Haliburton represented in All-Around Champion reality TV show

By Darren Lum

Like a veteran movie star, Evan Armstrong already knows how to tease a show since his claim to TV fame after being one of 10 competitors in the second season of the reality television show, All-Around Champion.

“You get hooked. It’s a competition. In spots it’s a little bit dramatic … my grandma watched it and she found she really got connected to the people in the show. She had a personal connection with them and at the end there is a big surprise, so you got to watch and see that,” the 15-year-old Haliburton teen said, grinning.

The show available to view through www.tvokids.com is about gaining new perspectives, whether it’s teaching others and learning about patience to learning a new sport while dealing with anxieties related to pushing past boundaries.

Armstrong, who had an edge going in with experience downhill skiing and snowboarding, spent two months last year sequestered away from family, except for one weekend in a large house in Alliston.

They came from all over North America, competing in 10 winter sports over 10 weeks looking to gain the most points, including a final surprise challenge combining several contests. Each of them had a particular expertise in one of the sports and coached the others for three days before competing against one another in a challenge.

The Grade 10 student at Lakefield College School helped to coach Nordic skiing with Beckie Scott, an Olympic gold medalist.

He discovered he knew more than he thought and gained a greater appreciation for the foundational skills of his sport. Teaching highlighted how patience is an important aspect to coaching effectively.

The other sports included, speed skating, figure skating, snowboarding, mogul skiing, ski jumping, ice climbing, luge, dog mushing and curling.
Overall, he enjoyed his experience despite the waiting around between interviews and setups for shots and not being able to Nordic ski more than the four days.

It taught him the importance of sport and what it means to him, and how much work is required to produce a television show.

“Now I see why actors get paid so much,” he said, smiling. “A lot of work goes in to TV and it’s not just the people you see on camera and the cameramen. There’s so many more people involved in creating a TV show or a movie. People who look after the actors, actresses.”

Produced for a North American audience, the field of 10 teens included five Canadians and five Americans, divided equally by gender.

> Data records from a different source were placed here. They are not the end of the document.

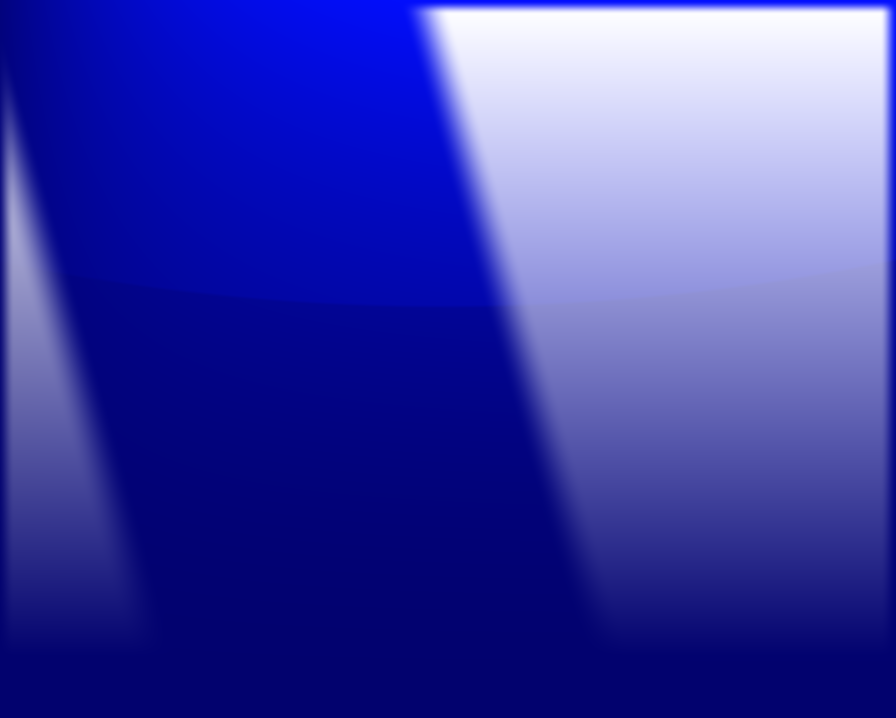
Reproduce this background procedurally as a Shadertoy shader.

```glsl
const vec3 NAVY = vec3(0.006, 0.006, 0.43);
const vec3 BLUE_GAIN = vec3(0.0, 0.085, 1.0);
const vec3 PANEL_WHITE = vec3(0.995, 0.995, 1.0);
const float GLOW_STRENGTH = 0.53;
const float GLOSS_STRENGTH = 0.085;
const float GLOSS_DEPTH = 0.427;     // lowest point of the gloss, from the top
const float GLOSS_CURVE = 0.255;
const float SLANT = 0.2254;          // sideways drift of the panels per height
const float LEFT_SLANT_X = -0.034;
const float RIGHT_SLANT_X = 0.4714;
const float SLANT_BLUR = 0.027;
const float BORDER_BLUR = 0.0095;
const vec2 BORDER_MIN = vec2(0.0065, 0.0105);
const float BORDER_RIGHT = 0.992;
const float FADE_START = 0.016;
const float FADE_END = 0.915;

// Soft step centred on zero
float softEdge(float d, float blur) {
    return smoothstep(-blur, blur, d);
}

// Blue field with a curved gloss over its upper part
vec3 background(vec2 q) {
    float sideLight = mix(0.1, 1.0, 1.0 - exp(-5.0 * q.x));
    float fall = 1.0 - q.y;
    float offset = q.x - 0.495;
    float glossEdge = GLOSS_DEPTH - GLOSS_CURVE * offset * offset;
    float gloss = softEdge(glossEdge - q.y, 0.003);
    float light = GLOW_STRENGTH * fall * fall + GLOSS_STRENGTH * gloss;
    return NAVY + BLUE_GAIN * light * sideLight;
}

// Coverage of the two blurred panels, fading downwards
float panels(vec2 q) {
    float drift = SLANT * q.y;
    float left = softEdge(q.x - BORDER_MIN.x, BORDER_BLUR)
               * softEdge(LEFT_SLANT_X + drift - q.x, SLANT_BLUR);
    float right = softEdge(q.x - RIGHT_SLANT_X - drift, SLANT_BLUR)
                * softEdge(BORDER_RIGHT - q.x, BORDER_BLUR);
    float top = softEdge(q.y - BORDER_MIN.y, BORDER_BLUR);
    float fade = clamp((FADE_END - q.y) / (FADE_END - FADE_START), 0.0, 1.0);
    return (left + right) * top * fade;
}

void mainImage(out vec4 fragColor, in vec2 fragCoord) {
    // Canvas fractions, measured down from the top
    vec2 q = fragCoord / iResolution.xy;
    q.y = 1.0 - q.y;
    vec3 color = mix(background(q), PANEL_WHITE, panels(q));
    fragColor = vec4(clamp(color, 0.0, 1.0), 1.0);
}
```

Shooting and everything related, from being interviewed to travelling was a full day affair, starting close to 7 a.m.

Each week there were four days of shooting for the 22 30-minute episodes and then two days off to work out at a nearby gym, catch up on school work or relax. Evan said his teachers were accommodating and gave him extra work to complete without any new lessons.

Although filming for the show only included the interview portion with Evan at his home and at Glebe Park, the teenager said the first season included filming at the Minden Whitewater Preserve in Minden and J. Douglas Hodgson Elementary School in Haliburton.

Evan’s father Mike Armstrong said his son had looked forward to being part of the show and that it came about because of his Nordic coach at Kawartha Nordic, who recommended his son and did much of the groundwork for the application and interviews.

“I think I would have to say Evan developed a new respect for athletes in other sports and other sports in general throughout this process,” he said.
See the episodes at www.tvokids.com.